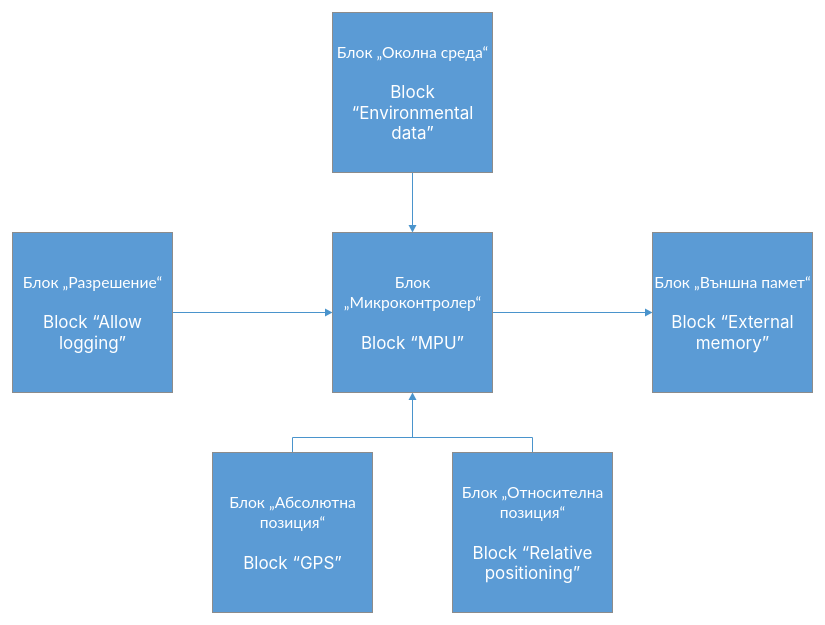
<!DOCTYPE html>
<html lang="bg">
<head>
<meta charset="utf-8">
<title>Block diagram</title>
<style>
:root {
  --paper: #ffffff;
  --block: #5b9bd5;
  --block-edge: #8c8c8c;
  --label: #ffffff;
  --wire: #4a94cc;
}
* { box-sizing: border-box; margin: 0; }
html, body { overflow: hidden; background: var(--paper); }
.diagram { position: relative; width: 825px; height: 625px; overflow: hidden; }
.wires { position: absolute; inset: 0; display: block; }
.wires path { fill: none; stroke: var(--wire); stroke-width: 1; }
.wires polygon { fill: var(--wire); }
.block {
  position: absolute;
  width: 161px;
  height: 161px;
  display: flex;
  flex-direction: column;
  justify-content: center;
  gap: 20px;
  border: 1px solid var(--block-edge);
  background: var(--block);
  color: var(--label);
  text-align: center;
  white-space: nowrap;
}
.block p { line-height: 20.3px; display: flex; flex-direction: column; align-items: center; }
.name-bg { font: 15.7px Lato, "Open Sans", sans-serif; }
.name-en { font: 17px Inter, Roboto, sans-serif; }
.environment { left: 332px; top: 12px; }
.permission { left: 12px; top: 232px; }
.controller { left: 332px; top: 232px; }
.memory { left: 652px; top: 232px; }
.absolute-position { left: 212px; top: 452px; }
.relative-position { left: 452px; top: 452px; }
</style>
</head>
<body>
<main class="diagram">
  <svg class="wires" width="825" height="625" viewBox="0 0 825 625" aria-hidden="true">
    <path d="M412.5 173V226M173 312.5H326M493 312.5H646M292.5 452V437.5H532.5V452M412.5 437.5V399"/>
    <polygon points="408.5,225 416.5,225 412.5,232.5"/>
    <polygon points="325,308.5 325,316.5 332.5,312.5"/>
    <polygon points="645,308.5 645,316.5 652.5,312.5"/>
    <polygon points="408.5,400 416.5,400 412.5,392.5"/>
  </svg>

  <section class="block environment">
    <p class="name-bg"><span>Блок „Околна среда“</span></p>
    <p class="name-en" lang="en"><span>Block</span> <span>“Environmental</span> <span>data”</span></p>
  </section>

  <section class="block permission">
    <p class="name-bg"><span>Блок „Разрешение“</span></p>
    <p class="name-en" lang="en"><span>Block “Allow</span> <span>logging”</span></p>
  </section>

  <section class="block controller">
    <p class="name-bg"><span>Блок</span> <span>„Микроконтролер“</span></p>
    <p class="name-en" lang="en"><span>Block “MPU”</span></p>
  </section>

  <section class="block memory">
    <p class="name-bg"><span>Блок „Външна памет“</span></p>
    <p class="name-en" lang="en"><span>Block “External</span> <span>memory”</span></p>
  </section>

  <section class="block absolute-position">
    <p class="name-bg"><span>Блок „Абсолютна</span> <span>позиция“</span></p>
    <p class="name-en" lang="en"><span>Block “GPS”</span></p>
  </section>

  <section class="block relative-position">
    <p class="name-bg"><span>Блок „Относителна</span> <span>позиция“</span></p>
    <p class="name-en" lang="en"><span>Block “Relative</span> <span>positioning”</span></p>
  </section>
</main>
</body>
</html>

◇ ◇ ◇ ◇

▶ [YOUR ASSIGNMENT] Every record is to be restated word for word, with the pictures left out.

▶ [RESPONSE TO THIS EXERCISE]
<!DOCTYPE html>
<html lang="bg">
<head>
<meta charset="utf-8">
<title>Block diagram</title>
<style>
:root {
  --paper: #ffffff;
  --block: #5b9bd5;
  --block-edge: #8c8c8c;
  --label: #ffffff;
  --wire: #4a94cc;
}
* { box-sizing: border-box; margin: 0; }
html, body { overflow: hidden; background: var(--paper); }
.diagram { position: relative; width: 825px; height: 625px; overflow: hidden; }
.wires { position: absolute; inset: 0; display: block; }
.wires path { fill: none; stroke: var(--wire); stroke-width: 1; }
.wires polygon { fill: var(--wire); }
.block {
  position: absolute;
  width: 161px;
  height: 161px;
  display: flex;
  flex-direction: column;
  justify-content: center;
  gap: 20px;
  border: 1px solid var(--block-edge);
  background: var(--block);
  color: var(--label);
  text-align: center;
  white-space: nowrap;
}
.block p { line-height: 20.3px; display: flex; flex-direction: column; align-items: center; }
.name-bg { font: 15.7px Lato, "Open Sans", sans-serif; }
.name-en { font: 17px Inter, Roboto, sans-serif; }
.environment { left: 332px; top: 12px; }
.permission { left: 12px; top: 232px; }
.controller { left: 332px; top: 232px; }
.memory { left: 652px; top: 232px; }
.absolute-position { left: 212px; top: 452px; }
.relative-position { left: 452px; top: 452px; }
</style>
</head>
<body>
<main class="diagram">
  <svg class="wires" width="825" height="625" viewBox="0 0 825 625" aria-hidden="true">
    <path d="M412.5 173V226M173 312.5H326M493 312.5H646M292.5 452V437.5H532.5V452M412.5 437.5V399"/>
    <polygon points="408.5,225 416.5,225 412.5,232.5"/>
    <polygon points="325,308.5 325,316.5 332.5,312.5"/>
    <polygon points="645,308.5 645,316.5 652.5,312.5"/>
    <polygon points="408.5,400 416.5,400 412.5,392.5"/>
  </svg>

  <section class="block environment">
    <p class="name-bg"><span>Блок „Околна среда“</span></p>
    <p class="name-en" lang="en"><span>Block</span> <span>“Environmental</span> <span>data”</span></p>
  </section>

  <section class="block permission">
    <p class="name-bg"><span>Блок „Разрешение“</span></p>
    <p class="name-en" lang="en"><span>Block “Allow</span> <span>logging”</span></p>
  </section>

  <section class="block controller">
    <p class="name-bg"><span>Блок</span> <span>„Микроконтролер“</span></p>
    <p class="name-en" lang="en"><span>Block “MPU”</span></p>
  </section>

  <section class="block memory">
    <p class="name-bg"><span>Блок „Външна памет“</span></p>
    <p class="name-en" lang="en"><span>Block “External</span> <span>memory”</span></p>
  </section>

  <section class="block absolute-position">
    <p class="name-bg"><span>Блок „Абсолютна</span> <span>позиция“</span></p>
    <p class="name-en" lang="en"><span>Block “GPS”</span></p>
  </section>

  <section class="block relative-position">
    <p class="name-bg"><span>Блок „Относителна</span> <span>позиция“</span></p>
    <p class="name-en" lang="en"><span>Block “Relative</span> <span>positioning”</span></p>
  </section>
</main>
</body>
</html>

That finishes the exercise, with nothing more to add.